     On the agricultural agenda, amendments to the state’s water conservation area law and the water rights impairment claim process are expected to be deliberated. In addition, reform of the state’s noxious weed law and modifications to the deer hunting permit system will be debated this session. KLA will be one of several agricultural organizations that will ask legislators to increase maximum truck weights to 90,000 lbs. gross vehicle weight, on six axles only, to more closely harmonize Kansas law with neighboring states.
     KLA legislative affairs staff will monitor and provide input on these and other issues at the Capitol on a daily basis. Weekly updates will appear in the KLA News & Market Report


from January 6

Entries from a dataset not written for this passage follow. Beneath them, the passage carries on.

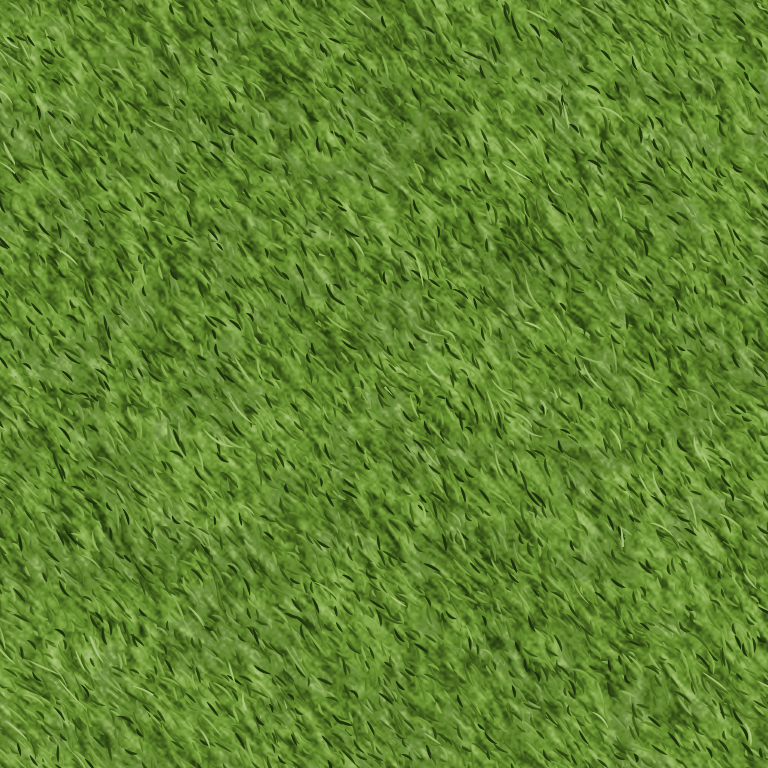
A WebGL 1 fragment shader for this texture:

```glsl
precision highp float;
// Dense mown grass, swept from upper left to lower right.
// Warped, stretched noise makes the fine fibres; jittered grids of curved,
// tapered blades lie on top. One tone value then picks from a green ramp.

uniform vec2 u_resolution;

// Colours, from deepest gap to lit strand
const vec3 GAP    = vec3(0.11, 0.18, 0.05);
const vec3 DARK   = vec3(0.20, 0.31, 0.08);
const vec3 SHADE  = vec3(0.30, 0.43, 0.13);
const vec3 MID    = vec3(0.37, 0.53, 0.16);
const vec3 BRIGHT = vec3(0.46, 0.62, 0.23);
const vec3 DULL   = vec3(0.43, 0.56, 0.26);
const vec3 PALE   = vec3(0.58, 0.71, 0.37);
const vec3 STRAND = vec3(0.70, 0.78, 0.55);

// Direction and spread of the blades, in radians
const float LEAN = -0.92;
const float SPREAD = 0.95;

// Fibre noise: cells along and across the lean
const vec2 FINE_FIBRE = vec2(52.0, 205.0);
const vec2 WIDE_FIBRE = vec2(36.0, 118.0);
const float GRAIN_CELLS = 250.0;
const float WARP_CELLS = 15.0;
const float WARP_AMOUNT = 0.013;

// Blade half length and half width, in canvas units
const vec2 SHORT_BLADE = vec2(0.012, 0.0017);
const vec2 LONG_BLADE = vec2(0.019, 0.0018);
const vec2 GAP_SLIVER = vec2(0.014, 0.0018);
const vec2 PALE_STRAND = vec2(0.027, 0.0014);
const float EDGE = 0.0009;

float hash(vec2 p) {
  vec3 q = fract(vec3(p.xyx) * 0.1031);
  q += dot(q, q.yzx + 33.33);
  return fract((q.x + q.y) * q.z);
}

vec4 hash4(vec2 p) {
  vec4 q = fract(p.xyxy * vec4(0.1031, 0.1030, 0.0973, 0.1099));
  q += dot(q, q.wzxy + 33.33);
  return fract((q.xxyz + q.yzzw) * q.zywx);
}

float noise(vec2 p) {
  vec2 i = floor(p);
  vec2 f = fract(p);
  f = f * f * (3.0 - 2.0 * f);
  float low = mix(hash(i), hash(i + vec2(1.0, 0.0)), f.x);
  float high = mix(hash(i + vec2(0.0, 1.0)), hash(i + 1.0), f.x);
  return mix(low, high, f.y);
}

// Turns the axes so that x runs along the given angle
vec2 turn(vec2 p, float angle) {
  float c = cos(angle);
  float s = sin(angle);
  return vec2(c * p.x + s * p.y, c * p.y - s * p.x);
}

// Lays one blade per cell over the tone; share is the part of cells in use
float layBlades(float tone, vec2 p, float cells, vec2 size,
                vec2 toneRange, float share, float seed) {
  vec2 home = floor(p * cells);
  float edge = max(EDGE, 0.6 / u_resolution.y);
  for (int y = -1; y <= 1; y++) {
    for (int x = -1; x <= 1; x++) {
      vec2 cell = home + vec2(float(x), float(y));
      vec4 place = hash4(cell + seed);
      vec4 look = hash4(cell + seed + 71.0);
      vec2 q = turn(p - (cell + place.xy) / cells,
                    LEAN + SPREAD * (place.z - 0.5));
      float along = q.x / (size.x * mix(0.5, 1.0, look.x));
      float across = q.y + size.x * 0.45 * (look.y - 0.5) * along * along;
      float width = size.y * max(1.0 - along * along, 0.0);
      float cover = 1.0 - smoothstep(width - edge, width + edge, abs(across));
      cover *= 1.0 - smoothstep(0.75, 1.0, abs(along));
      cover *= step(place.w, share);
      float lit = 0.5 * clamp(across / size.y, -1.0, 1.0);
      tone = mix(tone, mix(toneRange.x, toneRange.y, look.z) + lit, cover);
    }
  }
  return tone;
}

vec3 grassColour(float tone, float dullness) {
  vec3 colour = mix(GAP, DARK, clamp((tone + 3.0) / 1.2, 0.0, 1.0));
  colour = mix(colour, SHADE, clamp((tone + 1.8) / 0.9, 0.0, 1.0));
  colour = mix(colour, MID, clamp((tone + 0.9) / 0.7, 0.0, 1.0));
  vec3 light = mix(BRIGHT, DULL, dullness);
  colour = mix(colour, light, clamp((tone + 0.2) / 0.9, 0.0, 1.0));
  colour = mix(colour, PALE, clamp((tone - 0.7) / 1.1, 0.0, 1.0));
  return mix(colour, STRAND, clamp((tone - 1.8) / 1.2, 0.0, 1.0));
}

void main() {
  vec2 p = gl_FragCoord.xy / u_resolution.y;
  vec2 drift = vec2(noise(p * WARP_CELLS), noise(p * WARP_CELLS + 37.0));
  vec2 w = p + WARP_AMOUNT * (drift - 0.5);
  float patches = noise(p * 9.0 + 11.0);

  // Fibres, grain and slow patches
  float tone = 2.6 * (noise(turn(w, LEAN + 0.14) * FINE_FIBRE) - 0.5);
  tone += 2.2 * (noise(turn(w, LEAN - 0.2) * WIDE_FIBRE + 53.0) - 0.5);
  tone += 1.5 * (noise(p * GRAIN_CELLS) - 0.5) + 0.6 * (patches - 0.5);

  // Blades, from the undergrowth to the top
  tone = layBlades(tone, w, 62.0, SHORT_BLADE, vec2(-1.7, 1.5), 0.9, 5.0);
  tone = layBlades(tone, w, 44.0, LONG_BLADE, vec2(-1.5, 1.7), 0.8, 131.0);
  tone = layBlades(tone, w, 50.0, GAP_SLIVER, vec2(-3.2, -1.6), 0.42, 257.0);
  float strandShare = 0.04 + 0.4 * smoothstep(0.55, 0.9, patches);
  tone = layBlades(tone, w, 33.0, PALE_STRAND, vec2(1.2, 2.9), strandShare, 389.0);

  float dullness = smoothstep(0.45, 0.75, noise(w * 27.0 + 91.0));
  gl_FragColor = vec4(grassColour(tone, dullness), 1.0);
}
```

     The U.S. Senate Republican Conference has ratified the selection of Sen. Pat Roberts as chairman of the Senate Committee on Agriculture, Nutrition and Forestry. His appointment as committee chairman for the 115th Congress will be his second term in the position.
     “I look forward to another productive year with a majority in Congress and now with a Republican administration,” said Roberts. “We have an aggressive agenda lined up, from passing a Farm Bill to repealing and replacing Obamacare to meaningful tax reform, reducing regulations and much more.”
     Under his chairmanship in the last Congress, the Senate Ag Committee passed bipartisan legislation and addressed polarizing topics like child nutrition and food labeling. Specifically, Roberts led the committee as it passed emergency wildfire legislation, resolved the country-of-origin meat labeling trade dispute and protected the Farm Bill from proposed changes and cuts.
     Roberts is the only member of Congress in history to hold the chairmanships of both the Senate and House Ag Committees, as well as the title of ranking minority member with both committees.  


from January 5


     Kansas State University will be hosting two different educational series over the next two months. One will be focused on calving and the other on winter ranch management. 
     Calving schools will be held in various locations across the state through January 17. Conference speakers will share tips on when and how to intervene to assist a cow or heifer giving birth and demonstrate proper use of calving equipment on a life-size scale.
     The winter ranch management series, which will run in January and early February, will include comments from extension educators on profit-enhancing strategies for beef producers. Some of the topics to be discussed will range from winter feeding and cow management to bull buying to vaccination and animal health issues, including the new Veterinary Feed Directive. Each meeting will feature a “town hall” style question and answer session.
     For more information on each series, including dates, locations and how to make reservations, go to